- **Work request**: Count the lines in the entries that contain "style". Say the number and nothing more.

== Records shown ==

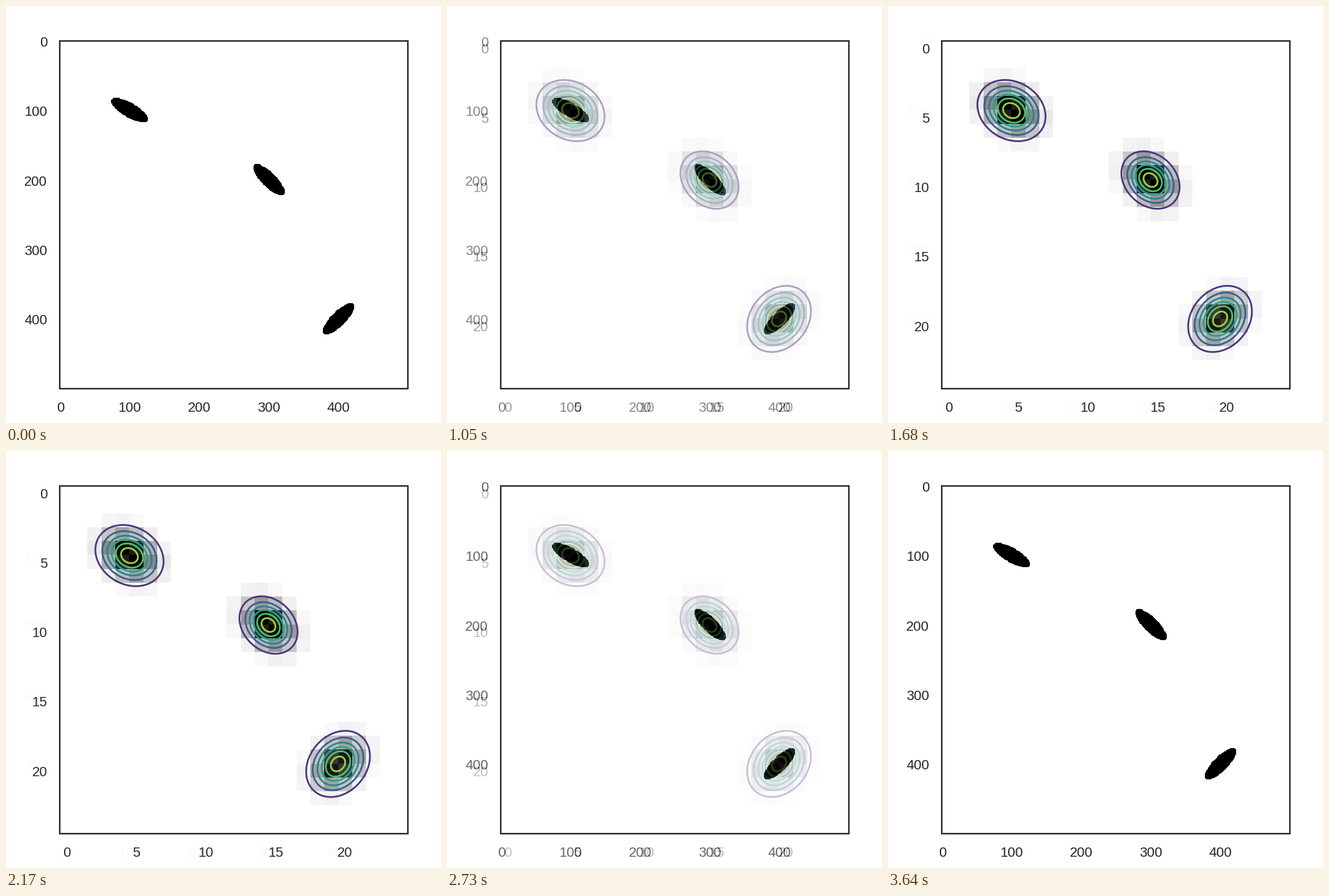
A matplotlib script that plays this animation: 696x668 px, repeating every 3990 ms.

```python
import numpy as np
import matplotlib.pyplot as plt
from matplotlib.animation import FuncAnimation
from matplotlib.patches import Rectangle

W, H, DPI = 696, 668, 100
LEFT, TOP, SIDE = 86.3, 56.3, 556.2      # plot box in pixels
FRAMES, STEP = 57, 70
INK = "0.15"
PX = 72 / DPI                            # points per pixel

plt.rcParams["font.family"] = "Liberation Sans"
fig = plt.figure(figsize=(W / DPI, H / DPI), dpi=DPI, facecolor="white")

# center (fraction of the box), tilt of the black ellipse in degrees
ELLIPSES = [(0.2, 0.2, 30), (0.6, 0.4, 45), (0.8, 0.8, -45)]
# contour peak, half width, half height, correlation (outermost line, pixels)
RINGS = [(6.75, 54.5, 49, 0.19), (6.7, 46.5, 46, 0.24), (6.6, 51, 53, -0.23)]
# tile peak, variance x, variance y, correlation (in tiles)
TILES = [(1.0, 1.22, 0.98, 0.27), (1.0, 1.05, 1.05, 0.28), (0.9, 1.05, 1.05, -0.28)]


def bell(dx, dy, var_x, var_y, rho):
    q = dx**2 / var_x + dy**2 / var_y - 2 * rho * dx * dy / np.sqrt(var_x * var_y)
    return np.exp(-q / (2 * (1 - rho**2)))


def stage():
    fig.clear()
    ax = fig.add_axes([0, 0, 1, 1])
    ax.axis("off")
    return ax


def fit_stage(ax):
    ax.set_aspect("auto")
    ax.set_xlim(0, W)
    ax.set_ylim(H, 0)


def show_gray(ax, darkness):
    ax.imshow(1 - darkness, cmap="gray", vmin=0, vmax=1, interpolation="nearest",
              extent=(LEFT, LEFT + SIDE, TOP + SIDE, TOP), aspect="auto")


def box_and_labels(ax, cells, tick_step):
    ax.add_patch(Rectangle((LEFT, TOP), SIDE, SIDE, fill=False,
                           ec=INK, lw=2.4 * PX, zorder=5))
    style = dict(fontsize=22 * PX, color=INK, va="baseline")
    for tick in range(0, cells, tick_step):
        offset = (tick + 0.5) * SIDE / cells
        ax.text(LEFT + offset, 649.5, str(tick), ha="center", **style)
        ax.text(66, TOP + offset + 8.3, str(tick), ha="right", **style)


def snapshot(ax):
    fit_stage(ax)
    fig.canvas.draw()
    return np.array(fig.canvas.buffer_rgba())[..., :3] / 255.0


def ellipse_scene():
    ax = stage()
    y, x = np.mgrid[0:500, 0:500]
    mask = np.zeros((500, 500))
    for cx, cy, tilt in ELLIPSES:
        dx, dy, a = x - 500 * cx, y - 500 * cy, np.radians(tilt)
        u = dx * np.cos(a) + dy * np.sin(a)
        v = dy * np.cos(a) - dx * np.sin(a)
        mask[(u / 30.4) ** 2 + (v / 10.4) ** 2 <= 1] = 1
    show_gray(ax, mask)
    box_and_labels(ax, 500, 100)
    return snapshot(ax)


def density_scene():
    ax = stage()
    row, col = np.mgrid[0:25, 0:25] + 0.5
    py, px = np.mgrid[TOP:TOP + SIDE:2, LEFT:LEFT + SIDE:2]
    tiles, surface = np.zeros(row.shape), np.zeros(px.shape)
    for (cx, cy, _), (peak, rx, ry, rho), (dark, vx, vy, tile_rho) in zip(
            ELLIPSES, RINGS, TILES):
        tiles += dark / 0.83 * bell(col - 25 * cx, row - 25 * cy, vx, vy, tile_rho)
        spread = 2 * np.log(peak)
        surface += peak * bell(px - LEFT - SIDE * cx, py - TOP - SIDE * cy,
                               rx**2 / spread, ry**2 / spread, rho)
    tiles[tiles < 0.02] = 0
    show_gray(ax, np.clip(tiles, 0, 1))
    ax.contour(px, py, surface, levels=range(1, 7), cmap="viridis",
               vmin=0, vmax=7, linewidths=2.8 * PX)
    box_and_labels(ax, 25, 5)
    return snapshot(ax)


def ease(t):
    """Cubic Bezier easing with control points (.25, .1) and (.25, 1)."""
    s = np.linspace(0, 1, 300)
    a, b = 3 * s * (1 - s) ** 2, 3 * s**2 * (1 - s)
    return np.interp(t, 0.25 * a + 0.25 * b + s**3, 0.1 * a + b + s**3)


ellipses = ellipse_scene()
density = density_scene()

ax = stage()
picture = ax.imshow(ellipses, extent=(0, W, H, 0), interpolation="nearest")
fit_stage(ax)


def draw(frame):
    t = frame * STEP
    mix = ease((t - 740) / 1150) - ease((t - 2110) / 1500)
    picture.set_data(np.clip(ellipses + (density - ellipses) * mix, 0, 1))
    return [picture]


animation = FuncAnimation(fig, draw, frames=FRAMES, interval=STEP, repeat=True)
plt.show()
```
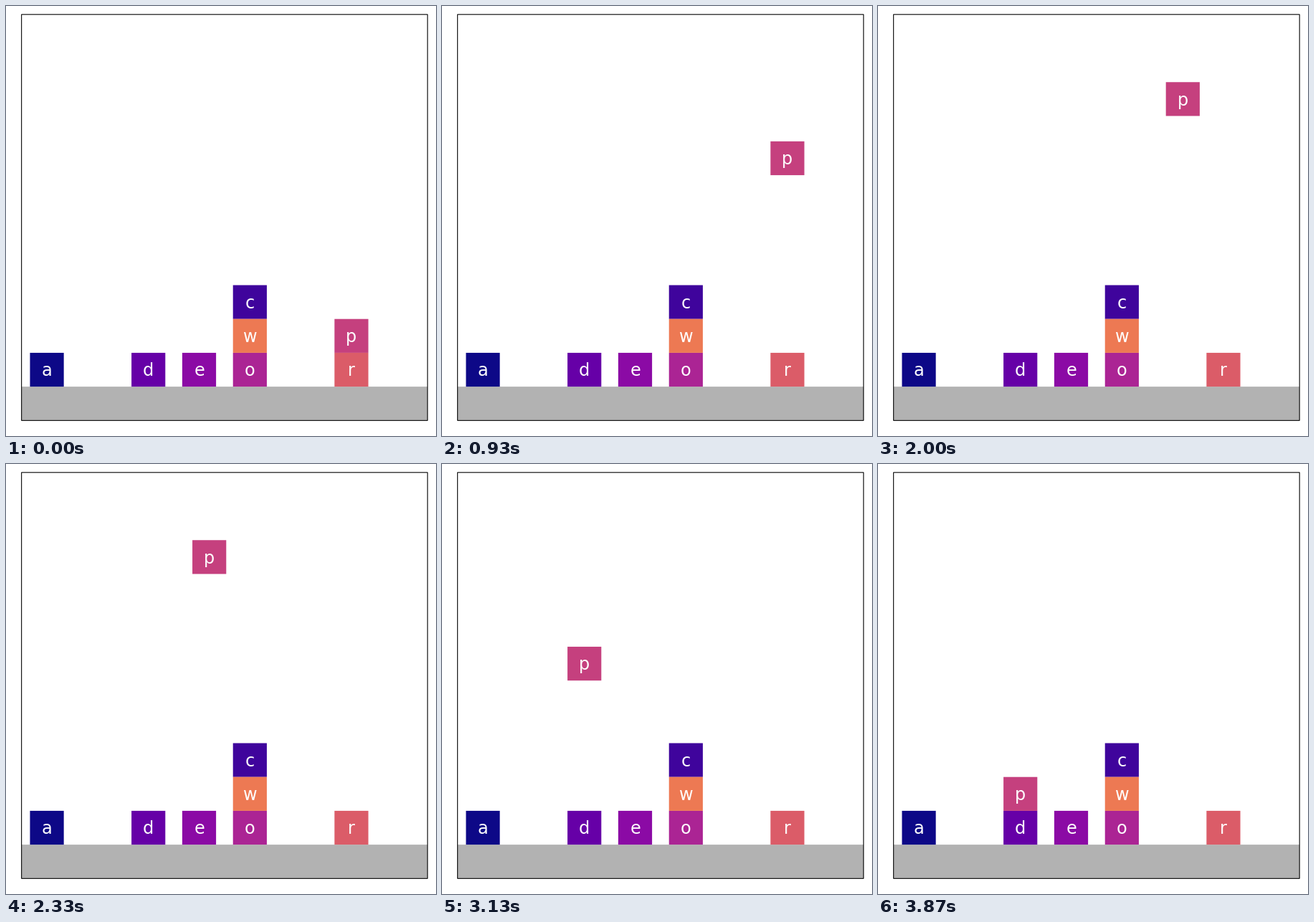
A matplotlib script for the animation above (3940 ms loop, 600 px wide and 600 px high).

```python
import matplotlib.pyplot as plt
import numpy as np
from matplotlib.animation import FuncAnimation
from matplotlib.patches import Rectangle

SIZE, DPI = 600, 100
LOOP, TICK, FPS = 3940, 10, 15
LAST_POSE = 58

# Board edges in pixels, measured from the bottom left; 12 units each way
NEAR, FAR = 21.65, 588.19
UNIT = (FAR - NEAR) / 12
PT = 72 / DPI
FONT_PX = 24
CAP = 0.365 * FONT_PX / UNIT

START, TARGET = (9.25, 2), (3.25, 2)
LIFT = 9

fig = plt.figure(figsize=(SIZE / DPI, SIZE / DPI), dpi=DPI, facecolor="white")
side = (FAR - NEAR) / SIZE
ax = fig.add_axes([NEAR / SIZE, NEAR / SIZE, side, side])
ax.set(xlim=(0, 12), ylim=(0, 12))
ax.axis("off")


def add_rect(x, y, w, h, **style):
    return ax.add_patch(Rectangle((x, y), w, h, snap=False, **style))


def add_block(name, x, y, color):
    box = add_rect(x, y, 1, 1, fc=color, lw=0)
    label = ax.text(x + 0.5, y + 0.5 - CAP, name, color="white",
                    family="DejaVu Sans", size=FONT_PX * PT,
                    ha="center", va="baseline")
    return box, label


add_rect(0, 0, 12, 1, fc="#b2b2b2", lw=0)
add_rect(0, 0, 12, 12, fill=False, ec="black", lw=1.1 * PT,
         clip_on=False, zorder=5)

names = "acdeoprw"
shades = dict(zip(names, plt.get_cmap("plasma")(np.linspace(0, 2 / 3, 8))))
places = {"a": (0.25, 1), "d": (3.25, 1), "e": (4.75, 1), "o": (6.25, 1),
          "w": (6.25, 2), "c": (6.25, 3), "r": (9.25, 1), "p": START}
blocks = {n: add_block(n, *places[n], shades[n]) for n in names}
box, label = blocks["p"]


def position(pose):
    """Lift for 20 steps, wait, carry across for 10, lower for 20."""
    (x0, y0), (x1, y1) = START, TARGET
    if pose == 0:
        return START
    if pose < 30:
        return x0, y0 + (LIFT - y0) * min(pose + 1, 20) / 20
    if pose <= 38:
        return x0 + (x1 - x0) * (pose - 28) / 10, LIFT
    return x1, LIFT + (y1 - LIFT) * (pose - 38) / 20


def update(i):
    pose = min((i * TICK + 5) * FPS // 1000, LAST_POSE)
    x, y = position(pose)
    box.set_xy((x, y))
    label.set_position((x + 0.5, y + 0.5 - CAP))
    return box, label


anim = FuncAnimation(fig, update, frames=LOOP // TICK, interval=TICK,
                     repeat=True, repeat_delay=0)
plt.show()
```
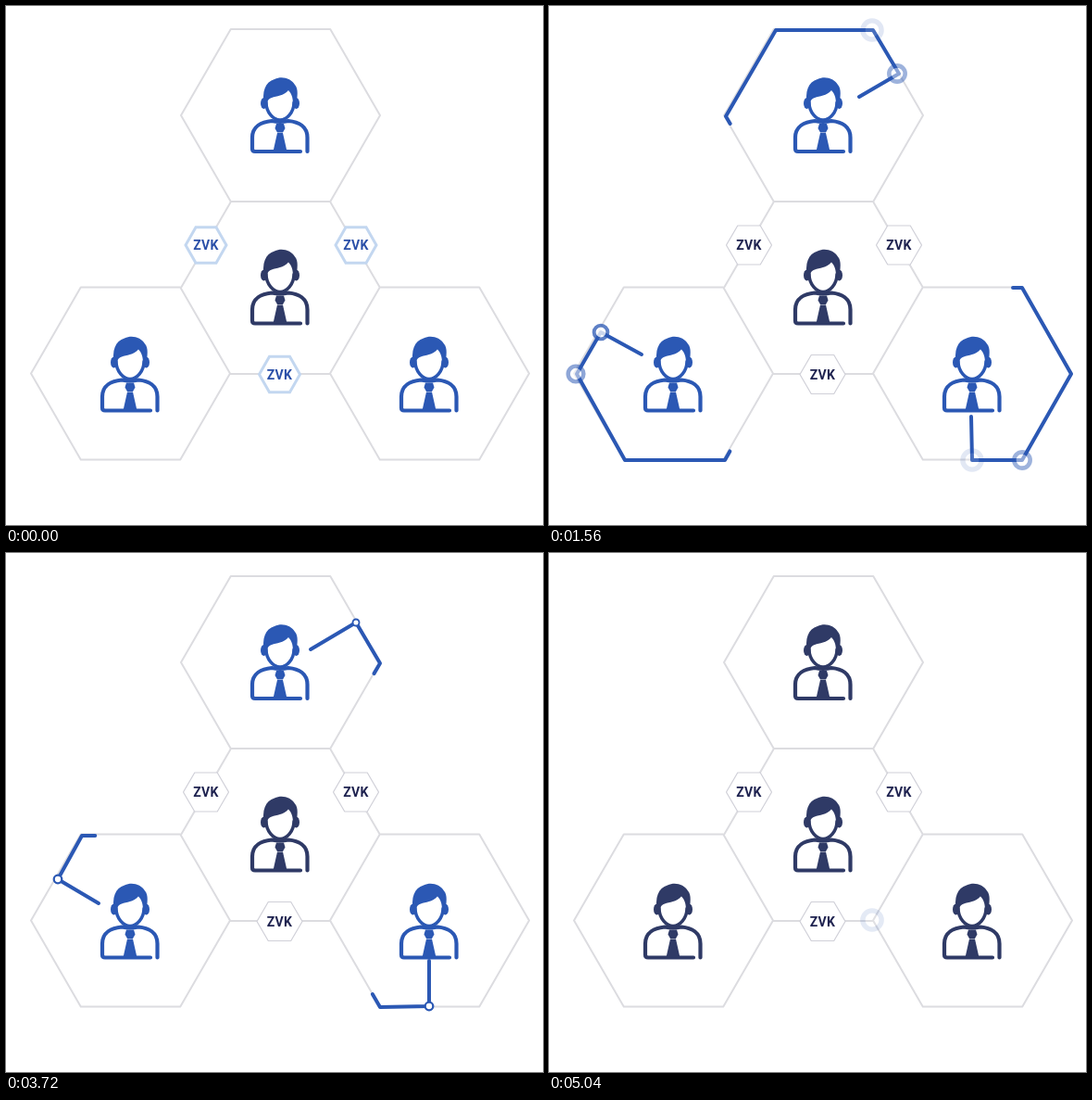
An HTML page that plays this animation: 580 px wide and 560 px high, repeating every 5.94 s.

```html
<!DOCTYPE html>
<html lang="en">
<head>
<meta charset="utf-8">
<title>Network exchange</title>
<style>
  html, body { margin: 0; width: 100%; height: 100%; overflow: hidden; background: #fff; }
  svg { display: block; }
  .grid { fill: none; stroke: #dcdce0; stroke-width: 2; stroke-linejoin: round; }
  .trail { fill: none; stroke: #2b58b4; stroke-width: 4; stroke-linecap: round; stroke-linejoin: round; }
  .ring { fill: #fff; stroke: #2b58b4; }
  .person path { fill: none; stroke: currentColor; stroke-width: 4.2; stroke-linecap: round; stroke-linejoin: round; }
  .person .solid { fill: currentColor; stroke: none; }
  text { font: 700 14px Roboto, Arial, sans-serif; letter-spacing: .4px; text-anchor: middle; }
</style>
</head>
<body>
<svg id="stage" width="580" height="560" viewBox="0 0 580 560">
  <defs>
    <g id="person" class="person">
      <path d="M22 39H-27Q-30 39-30 36V24C-30 12-20 7-9 6Q0 8 9 6C20 7 29.500 12 29.500 24V39"/>
      <path d="M-15-14C-15-3-7 5 0 5S15-3 15-14" style="stroke-width:3.500"/>
      <path class="solid" d="M-17-10C-20-26-16-36-6-39C2-43 12-40 16-33C20-29 19-20 17-10L14-12C14-20 12-24 9-27C4-21-4-21-9-19C-13-18-14-15-14-10Z"/>
      <ellipse class="solid" cx="-17.500" cy="-13" rx="3.500" ry="6"/>
      <ellipse class="solid" cx="17.500" cy="-13" rx="3.500" ry="6"/>
      <path class="solid" d="M-4 9H4L5.500 14L3 18.500H-3L-5.500 14ZM-3 19H3L7.500 39H-7.500Z"/>
    </g>
  </defs>
</svg>
<script>
const LOOP = 5940, LAST = 5040;
const BLUE = [43, 88, 180], DARK = [47, 58, 102];
const stage = document.getElementById('stage');

function add(tag, attrs, parent = stage) {
  const node = document.createElementNS('http://www.w3.org/2000/svg', tag);
  set(node, attrs);
  return parent.appendChild(node);
}
function set(node, attrs) {
  for (const key in attrs) node.setAttribute(key, attrs[key]);
}
const hexagon = (x, y, r, h) =>
  `M${x - r} ${y}L${x - r / 2} ${y - h}H${x + r / 2}L${x + r} ${y}L${x + r / 2} ${y + h}H${x - r / 2}Z`;
const progress = (t, from, to) => Math.min(1, Math.max(0, (t - from) / (to - from)));
const ease = p => (1 - Math.cos(Math.PI * p)) / 2;
const lerp = (a, b, p) => a + (b - a) * p;
const mix = (a, b, p) => `rgb(${a.map((v, i) => Math.round(lerp(v, b[i], p)))})`;

// Static cells and connectors
const cells = [[296.5, 118], [134.5, 396.5], [457.5, 396.5]];
add('path', {
  class: 'grid',
  d: cells.map(([x, y]) => hexagon(x, y, 107.5, 93)).join('') +
    'M243 211L189 304M350 211L404 304M242 397H350'
});

// Trails: from the badges to the people, then back
const trail = d => add('path', { class: 'trail', d, pathLength: 1 });
const inbound = [
  'M230 236L245 211L191 119L245 26H350L378 73L335 98',
  'M389 280L404 305L511 304L564 397L511 490H457L456 443',
  'M274 397.500H242L190 490H82L30 397L56 352L100 376'
].map(trail);
const outbound = [
  'M329 104L378 75L404 119L350 211L365 237',
  'M457 440V489L404 490L350 397.500H320',
  'M100 378L56 352L82 305L190 305.500L204 281'
].map(trail);

// x, y, start, duration
const rings = [
  [244, 28, 585, 650], [349, 26, 955, 650], [376, 73, 1060, 650],
  [510, 304, 396, 650], [563, 397, 695, 650], [511, 490, 940, 806], [457, 490, 1010, 590],
  [82, 489, 747, 650], [29, 397, 1010, 750], [56, 352, 1157, 650],
  [378, 75, 3575, 830], [404, 119, 3790, 830], [350, 211, 4125, 830],
  [457, 489, 3500, 830], [403, 489, 3957, 830], [349, 396, 4260, 830],
  [56, 352, 3500, 830], [82, 305, 3916, 830], [190, 305, 4140, 830]
].map(([cx, cy, start, duration]) =>
  ({ node: add('circle', { class: 'ring', cx, cy }), start, duration }));

const badges = [[216, 258], [378, 258], [295.5, 397.5]].map(([x, y]) => {
  const shape = add('path', { fill: '#fff' });
  const label = add('text', { x, y: y + 5 });
  label.textContent = 'ZVK';
  return { x, y, shape, label };
});

const person = (x, y) => add('use', { href: '#person', x, y });
const people = [[296, 118], [134, 397.5], [457, 397.5]].map(p => person(...p));
person(296, 303.5).style.color = mix(DARK, DARK, 0);

function drawTrail(node, head, tail, visible) {
  set(node, {
    visibility: visible && head > tail ? 'visible' : 'hidden',
    'stroke-dasharray': `${head - tail} 2`,
    'stroke-dashoffset': -tail
  });
}

function draw(t) {
  const headIn = ease(progress(t, 50, 1250));
  const tailIn = progress(Math.min(t, 2760), 1080, 2800);
  inbound.forEach(node => drawTrail(node, headIn, tailIn, t < 3240));

  const headOut = ease(progress(t, 3190, 4260));
  const tailOut = ease(progress(t, 4140, 4930));
  outbound.forEach(node => drawTrail(node, headOut, tailOut, true));

  for (const { node, start, duration } of rings) {
    const s = (t - start) / duration;
    const on = s > 0 && s < 1;
    set(node, { visibility: on ? 'visible' : 'hidden' });
    if (!on) continue;
    const outer = 2.5 + 11 * s, width = outer * .42;
    set(node, { r: outer - width / 2, 'stroke-width': width, opacity: Math.min(1, (1 - s) * 2) });
  }

  const calm = progress(t, 1080, 1250);
  for (const { x, y, shape, label } of badges) {
    set(shape, {
      d: hexagon(x, y, lerp(22, 24.5, calm), lerp(19.3, 21, calm)),
      stroke: mix([195, 215, 240], [208, 208, 216], calm),
      'stroke-width': lerp(3, 1.2, calm)
    });
    set(label, { fill: mix([43, 80, 168], [31, 35, 80], calm) });
  }

  const color = mix(BLUE, DARK, progress(t, 4170, 4350));
  people.forEach(node => { node.style.color = color; });
}

const begin = performance.now();
function tick() {
  draw(Math.min((performance.now() - begin) % LOOP, LAST));
  requestAnimationFrame(tick);
}
tick();
</script>
</body>
</html>
```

===

- **Solution to the exercise**: 10